page contents Automotive Thought Leadership: Ralph Paglia: Early buzz saves big bucks, says Ford marketing chief My title page contents

Tuesday, October 5, 2010

Early buzz saves big bucks, says Ford marketing chief


What happens is, by launching the vehicle early, getting people involved in talking about the new global Focus or the new Fiesta [in] the U.S. before it goes on sale, we can lower the amount of traditional advertising we do after the vehicle goes on sale. That's where the massive cost savings have been."

--Jim Farley, Ford's chief marketing officer, as quoted by

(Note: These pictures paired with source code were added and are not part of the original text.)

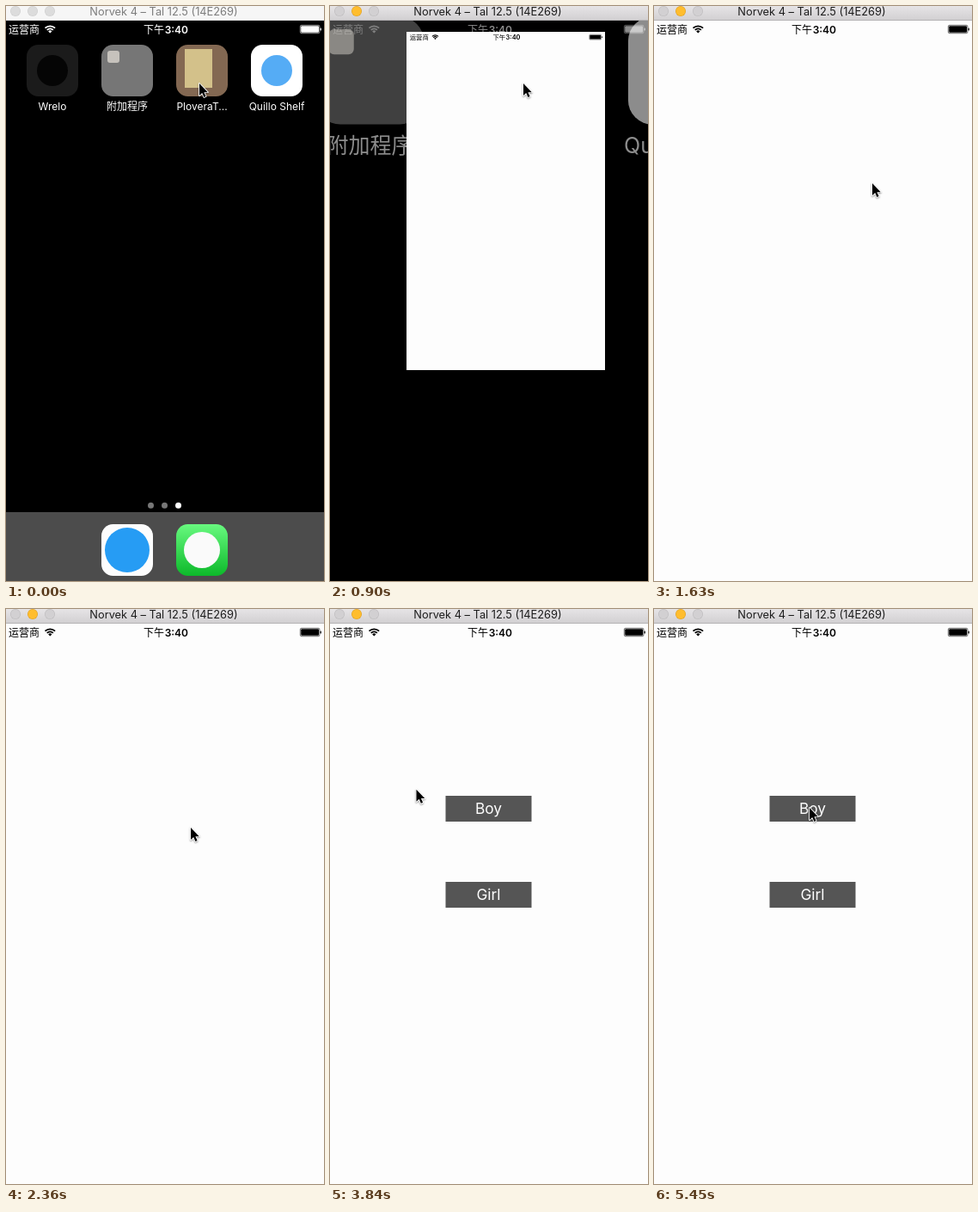
An HTML page with a canvas for the animation above (8000 ms loop, 370 by 668 pixels).

```html
<!DOCTYPE html>
<html lang="zh">
<head>
<meta charset="utf-8">
<style>
  html, body { margin: 0; width: 100%; height: 100%; overflow: hidden; background: #000; }
  canvas { display: block; width: 370px; height: 668px; }
</style>
</head>
<body>
<canvas id="stage"></canvas>
<script>
const W = 370, H = 668, LOOP = 8000;
const FONT = 'Inter, "Noto Sans CJK SC", "Noto Sans CJK", sans-serif';
const canvas = document.getElementById('stage');
const ctx = canvas.getContext('2d');
const ratio = window.devicePixelRatio || 1;
canvas.width = W * ratio;
canvas.height = H * ratio;

const FOCUS = 300, OPEN = 900, BUTTONS = 3240, REST = 5450;
const STEP = (REST - OPEN) / 31;

// The phone screen is slightly wider and taller than the visible stage.
const SCREEN = { x: -3, y: 17, w: 375, h: 667 };
const LAUNCH = { x: 198, y: 45, w: 60, h: 67 };
const APP_COLUMN = 2;
const columnX = i => 24 + 87 * i;

const ARROW = new Path2D('M0 0V14L3.2 11L5.4 16L7.6 15L5.4 10.2H9.8Z');

const lerp = (a, b, p) => a + (b - a) * p;
const mix = (a, b, p) => ({ x: lerp(a.x, b.x, p), y: lerp(a.y, b.y, p) });

function ease(t, from, to) {
  const p = Math.min(1, Math.max(0, (t - from) / (to - from)));
  return p * p * (3 - 2 * p);
}

// Motion advances in even steps, as in a screen recording.
const stepped = t => OPEN + Math.floor((t - OPEN + 10) / STEP) * STEP;

const opening = t => t < OPEN ? 0 : 1 - .457 * Math.exp(-(t - OPEN) / 51);

// Two glides, then a counter-clockwise circling that shrinks onto the first button.
function pointerAt(t) {
  const icon = { x: 225, y: 90 }, side = { x: 254, y: 206 }, middle = { x: 215, y: 254 };
  if (t < BUTTONS) {
    return mix(mix(icon, side, ease(t, 1050, 1630)), middle, ease(t, 1770, 2360));
  }
  const angle = (65 - .364 * (t - BUTTONS)) * Math.PI / 180;
  const size = 1 - ease(t, 4850, REST - 10);
  const center = mix({ x: 178, y: 225 }, { x: 181, y: 231 }, ease(t, 3840, REST - 10));
  return {
    x: center.x + 88 * size * Math.cos(angle),
    y: center.y + 32 * size * Math.sin(angle)
  };
}

function box(x, y, w, h, color, r = 0) {
  ctx.fillStyle = color;
  ctx.beginPath();
  ctx.roundRect(x, y, w, h, r);
  ctx.fill();
}

function disc(x, y, r, color) {
  ctx.fillStyle = color;
  ctx.beginPath();
  ctx.arc(x, y, r, 0, Math.PI * 2);
  ctx.fill();
}

function text(str, x, y, size, color, align = 'center', weight = 400) {
  ctx.font = `${weight} ${size}px ${FONT}`;
  ctx.textAlign = align;
  ctx.fillStyle = color;
  ctx.fillText(str, x, y);
}

function vertical(y0, y1, top, bottom) {
  const g = ctx.createLinearGradient(0, y0, 0, y1);
  g.addColorStop(0, top);
  g.addColorStop(1, bottom);
  return g;
}

function wifi(x, y, color) {
  const from = -Math.PI * .75, to = -Math.PI * .25;
  ctx.fillStyle = ctx.strokeStyle = color;
  ctx.beginPath();
  ctx.moveTo(x, y);
  ctx.arc(x, y, 3, from, to);
  ctx.fill();
  ctx.lineWidth = 1.8;
  for (const r of [5, 8.2]) {
    ctx.beginPath();
    ctx.arc(x, y, r, from, to);
    ctx.stroke();
  }
}

function battery(x, y, color) {
  ctx.strokeStyle = color;
  ctx.lineWidth = .6;
  ctx.beginPath();
  ctx.roundRect(x, y, 22.6, 9.4, 1.6);
  ctx.stroke();
  box(x + .9, y + .9, 20.8, 7.6, color, 1);
  box(x + 23.2, y + 3.2, 1.3, 3, color, .6);
}

function statusBar(color) {
  text('运营商', 3, 31.5, 12, color, 'left');
  wifi(51.3, 31.5, color);
  text('下午', 160, 31.5, 12, color, 'left', 500);
  text('3:40', 212, 31.5, 12, color, 'right', 600);
  battery(342.3, 22.3, color);
}

function titleBar(active) {
  box(0, 0, W, 17, active ? vertical(0, 16, '#e6e4e6', '#d2d0d2') : '#f6f6f6');
  box(0, 16, W, 1, active ? '#b4b2b4' : '#dedede');
  for (let i = 0; i < 3; i++) {
    const lit = active && i === 1, x = 11 + 20 * i;
    disc(x, 6, 6, lit ? '#dfa023' : active ? '#bdbbbd' : '#cecece');
    disc(x, 6, 5.4, lit ? '#ffbd2e' : active ? '#d2d0d2' : '#dcdcdc');
  }
  text('Norvek 4 – Tal 12.5 (14E269)', 183.5, 11, 12.8, active ? '#1c1c1c' : '#7c7c7c');
}

const tile = (x, y, color) => box(x, y, 60, 60, color, 13.5);

function appIcon(column, y, color, markColor, markRadius) {
  tile(columnX(column), y, color);
  disc(columnX(column) + 30, y + 30, markRadius, markColor);
}

function launchIcon(pressed) {
  tile(LAUNCH.x, LAUNCH.y, '#836852');
  box(208, 50, 32, 45, '#d3c18a');
  if (pressed) tile(LAUNCH.x, LAUNCH.y, 'rgba(0,0,0,.5)');
}

function homeScreen(pressed, opened) {
  appIcon(0, 45, '#1b1b1b', '#050505', 18);
  tile(columnX(1), 45, '#767676');
  box(118, 52, 14, 14, '#c6c2bc', 3);
  if (!opened) launchIcon(pressed);
  appIcon(3, 45, '#fff', '#55acf5', 18);

  ['Wrelo', '附加程序', 'PloveraT...', 'Quillo Shelf'].forEach((name, i) => {
    if (!opened || i !== APP_COLUMN) text(name, columnX(i) + 30, 121, 12, '#fff');
  });
  for (let i = 0; i < 3; i++) disc(168.5 + 16 * i, 580.3, 3.5, i === 2 ? '#fff' : '#777');

  box(-3, 588, 375, 96, '#4c4c4c');
  appIcon(1, 602, '#fdfdfd', '#269cf4', 26);
  appIcon(2, 602, vertical(602, 662, '#68f97f', '#0cb92a'), '#fafafa', 21);
}

function home(p, pressed) {
  const scale = 1 + 2 * p, cx = 228, cy = 75;
  ctx.save();
  ctx.globalAlpha = 1 - Math.pow(p, 1.3);
  statusBar('#fff');
  ctx.translate(cx, cy);
  ctx.scale(scale, scale);
  ctx.translate(-cx, -cy);
  homeScreen(pressed, p > 0);
  ctx.restore();
}

function button(label, y) {
  box(134.5, y, 100, 30, '#555');
  text(label, 184.5, y + 21.3, 17.3, '#fff');
}

function appWindow(p, withButtons) {
  const [x, y, w, h] = ['x', 'y', 'w', 'h'].map(k => Math.round(lerp(LAUNCH[k], SCREEN[k], p)));
  box(x, y, w, h, '#fdfdfd');
  ctx.save();
  ctx.translate(x, y);
  ctx.scale(w / SCREEN.w, w / SCREEN.w);
  ctx.translate(-SCREEN.x, -SCREEN.y);
  statusBar('#000');
  if (withButtons) {
    button('Boy', 217);
    button('Girl', 317);
  }
  ctx.restore();
}

function pointer({ x, y }) {
  ctx.save();
  ctx.translate(x, y);
  ctx.lineJoin = 'round';
  ctx.lineWidth = 1.8;
  ctx.strokeStyle = '#fff';
  ctx.shadowColor = 'rgba(0,0,0,.4)';
  ctx.shadowBlur = 2 * ratio;
  ctx.shadowOffsetY = ratio;
  ctx.stroke(ARROW);
  ctx.shadowColor = 'transparent';
  ctx.fillStyle = '#000';
  ctx.fill(ARROW);
  ctx.restore();
}

function draw(time) {
  const t = stepped(time), p = opening(t), active = time >= FOCUS;
  ctx.setTransform(ratio, 0, 0, ratio, 0, 0);
  box(0, 0, W, H, '#000');
  if (p < .99) home(p, active);
  if (p > 0) appWindow(p, t >= BUTTONS);
  titleBar(active);
  pointer(pointerAt(t));
}

const start = performance.now();
function tick() {
  draw((performance.now() - start) % LOOP);
  requestAnimationFrame(tick);
}
tick();
</script>
</body>
</html>
```
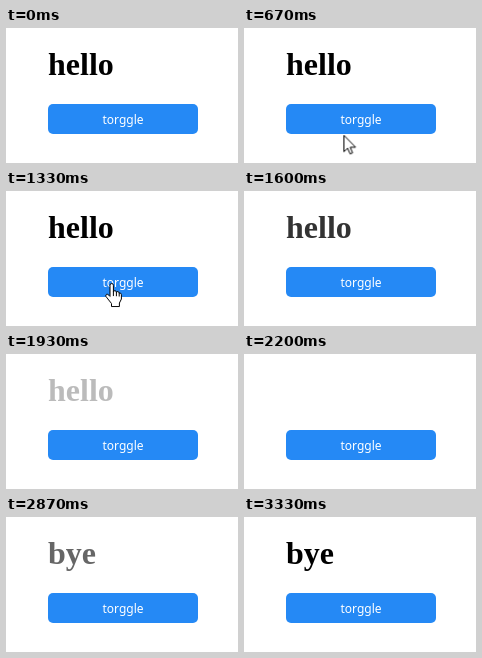
An HTML page for the animation above (3.39 s loop, 232 px wide and 135 px high).

```html
<!DOCTYPE html>
<html lang="en">
<head>
<meta charset="utf-8">
<title>Toggle fade</title>
<style>
  html, body { margin: 0; width: 100%; height: 100%; overflow: hidden; background: #fff; }
  svg { display: block; }
  .title { font: bold 32px "Liberation Serif", serif; }
  .label { font: 12px "Noto Sans", "Open Sans", sans-serif; fill: #fff; text-anchor: middle; }
  .cursor path { fill: #fff; stroke: #000; stroke-linejoin: round; stroke-linecap: round; }

  .title, .label, .cursor, .hand, .arrow {
    animation: 3390ms linear infinite paused;
  }
  .hello  { animation-name: fade-out, hide; }
  .bye    { animation-name: fade-in, show; }
  .label  { animation-name: press; }
  .cursor { animation-name: travel; }
  .hand   { animation-name: over; }
  .arrow  { animation-name: outside; }

  @keyframes fade-out {
    0% { opacity: 1; }
    38.05% { opacity: 1; animation-timing-function: ease-in-out; }
    67.55%, 100% { opacity: 0; }
  }
  @keyframes hide {
    0%, 64.7% { visibility: visible; }
    64.71%, 100% { visibility: hidden; }
  }
  @keyframes fade-in {
    0% { opacity: 0; }
    68.14% { opacity: 0; animation-timing-function: ease-in-out; }
    97.64%, 100% { opacity: 1; }
  }
  @keyframes show {
    0%, 74.6% { visibility: hidden; }
    74.65%, 100% { visibility: visible; }
  }
  @keyframes press {
    0%, 33.3% { transform: none; }
    33.4%, 37.3% { transform: translateX(1px); }
    37.4%, 100% { transform: none; }
  }
  @keyframes travel {
    0%, 17.6% { transform: translate(93px, 150px); }
    17.69% { transform: translate(93px, 122px); animation-timing-function: ease-out; }
    23.55% { transform: translate(106px, 92px); }
    39.2% { transform: translate(106px, 92px); animation-timing-function: ease-in; }
    46.9% { transform: translate(102px, 138px); }
    47%, 100% { transform: translate(93px, 150px); }
  }
  @keyframes over {
    0%, 20.6% { visibility: hidden; }
    20.7%, 43.8% { visibility: visible; }
    43.9%, 100% { visibility: hidden; }
  }
  @keyframes outside {
    0%, 20.6% { visibility: visible; }
    20.7%, 43.8% { visibility: hidden; }
    43.9%, 100% { visibility: visible; }
  }
</style>
</head>
<body>
<svg width="232" height="135" viewBox="0 0 232 135">
  <text class="title hello" x="42" y="47">hello</text>
  <text class="title bye" x="42" y="47">bye</text>
  <rect x="42" y="76" width="150" height="30" rx="5" fill="#2589f5"/>
  <text class="label" x="117" y="96">torggle</text>
  <g class="cursor">
    <g class="hand" transform="translate(-7 0)">
      <path d="M5 13V2.2a1.7 1.7 0 0 1 3.4 0V8.6q.5-1 1.7-.9t1.3 1.5q.5-.9 1.6-.6t1.2 1.5q1.8-.6 2.2 1.4V16l-2 4v3.5H6.5V20.5L1 13.5q-.8-1.8 .8-2.3 1-.2 1.9 .8z"/>
      <path d="M8.4 8.6v4M11.4 9.2v3.6M14.2 10.1v3"/>
    </g>
    <path class="arrow" d="M.5 .5V16.5L4.2 13L6.7 18.7L9.2 17.6L6.8 12H11.8z"/>
  </g>
</svg>
<script>
  // Hold the motion on a 15 fps grid, as in a screen recording.
  const loop = 3390, step = 1000 / 15, slack = 4;
  const parts = document.getAnimations();
  const start = performance.now();

  function draw() {
    const t = (performance.now() - start) % loop;
    const held = Math.floor((t + slack) / step) * step;
    for (const part of parts) part.currentTime = held;
    requestAnimationFrame(draw);
  }
  draw();
</script>
</body>
</html>
```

Early buzz saves big bucks, says Ford marketing chief
Ford's social-media efforts are saving the company huge amounts of money, says Chief Marketing Officer Jim Farley. The company built so much buzz with its Fiesta Movement campaign that it was able to cut back on conventional ad spending, winning sector-leading brand recognition while spending 90% less than usual. "By starting earlier and using social media to spread the word about the new product, we're really reducing the amount of traditional advertising we have to spend," Farley says.
How to fend off a Facebook PR disaster
There's no one-size-fits-all strategy for handling a Facebook firestorm, writes Gina Gotthilf, but some simple tactics can limit the fallout. Be sure to act quickly, and to keep talking to your customers in the personal voice you've already established -- if they can see that you're a real person, and that you're taking responsibility and trying to remedy the situation, the battle is half won. "If this conversation is taking place on your Wall then some of it was most likely your team's responsibility. Your fans want to hear you say 'sorry, we screwed up and this won't happen again,' " Gotthilf writes.
Why Google won't be buying Twitter anytime soon
There has been a lot of chatter about whether Google might buy Twitter, but it's probably misguided, writes John Battelle. Twitter's bosses have already sold companies to Google and seen them disappear, and they're unlikely to want the same thing to happen to their most successful project, he writes. Besides, Battelle notes, Google is getting much better at partnering with companies that it doesn't own -- so it would likely do better simply to partner with Twitter and let the social site remain an independent counterbalance to Facebook's dominance. John Battelle's Searchblog 
Klout lets companies target their most influential customers
A growing number of companies are looking to use Klout's social-media data to identify and woo their most influential customers. The Palms Hotel and Casino in Las Vegas is planning a "Klout Klub" that would use Klout's influence database to offer special perks to guests with exceptional social-media influence. Virgin America used the service to promote a new route by offering free flights to 120 heavy social-media users. Advertising Age (tiered subscription model)/Digital Next blog
How to turn an ad agency into a social-media success
Most ad agencies are rightly determined not to silo social media in the same way they once did digital media -- but integration shouldn't mean imposing old-school values on social-media marketing, writes Avi Savar. Social-media campaigns depend on nimbleness and engagement rather than polish and scalability, Savar argues, and agencies should be sure not to stifle those qualities. "The push for a constant flow of newness is becoming a key operational requirement," he writes. Adrants
Study: Groupon deals are a gamble for companies
Almost a third of Groupon deals are unprofitable for the companies that offer them, according to a study from Rice University. A survey of 150 companies in 19 cities found that 32% lost money on their deals and 40% had no intention of offering similar deals. One particularly unhappy participant declared that signing his company up for a Groupon offer had been "the single worst decision I have ever made as a business owner thus far." ClickZ
Report: Brands are reluctant to spend on social-media campaigns
More than a quarter of companies say they aren't spending a dime on social-media marketing efforts, while another third say they are spending a few thousand dollars a year, according to an survey. Almost four-fifths of companies say that a lack of resources or budget constraints are hampering their social-media efforts, but many say they're unwilling to commit serious cash without having a clear road map for gauging social-media return on investment.

Should regulators make it easier for health care companies to go social?
Drug and health care companies should be allowed to harness social networks more fully to promote their products and services, industry representatives argued at a recent conference. People are already getting information from unregulated bloggers and digital communities, so easing restrictions on companies would simply level the playing field, said Freda Lewis-Hall, Pfizer's chief medical officer. SmartBrief/SmartBlog on Social Media

No comments:

Post a Comment

Enter your comments or questions here...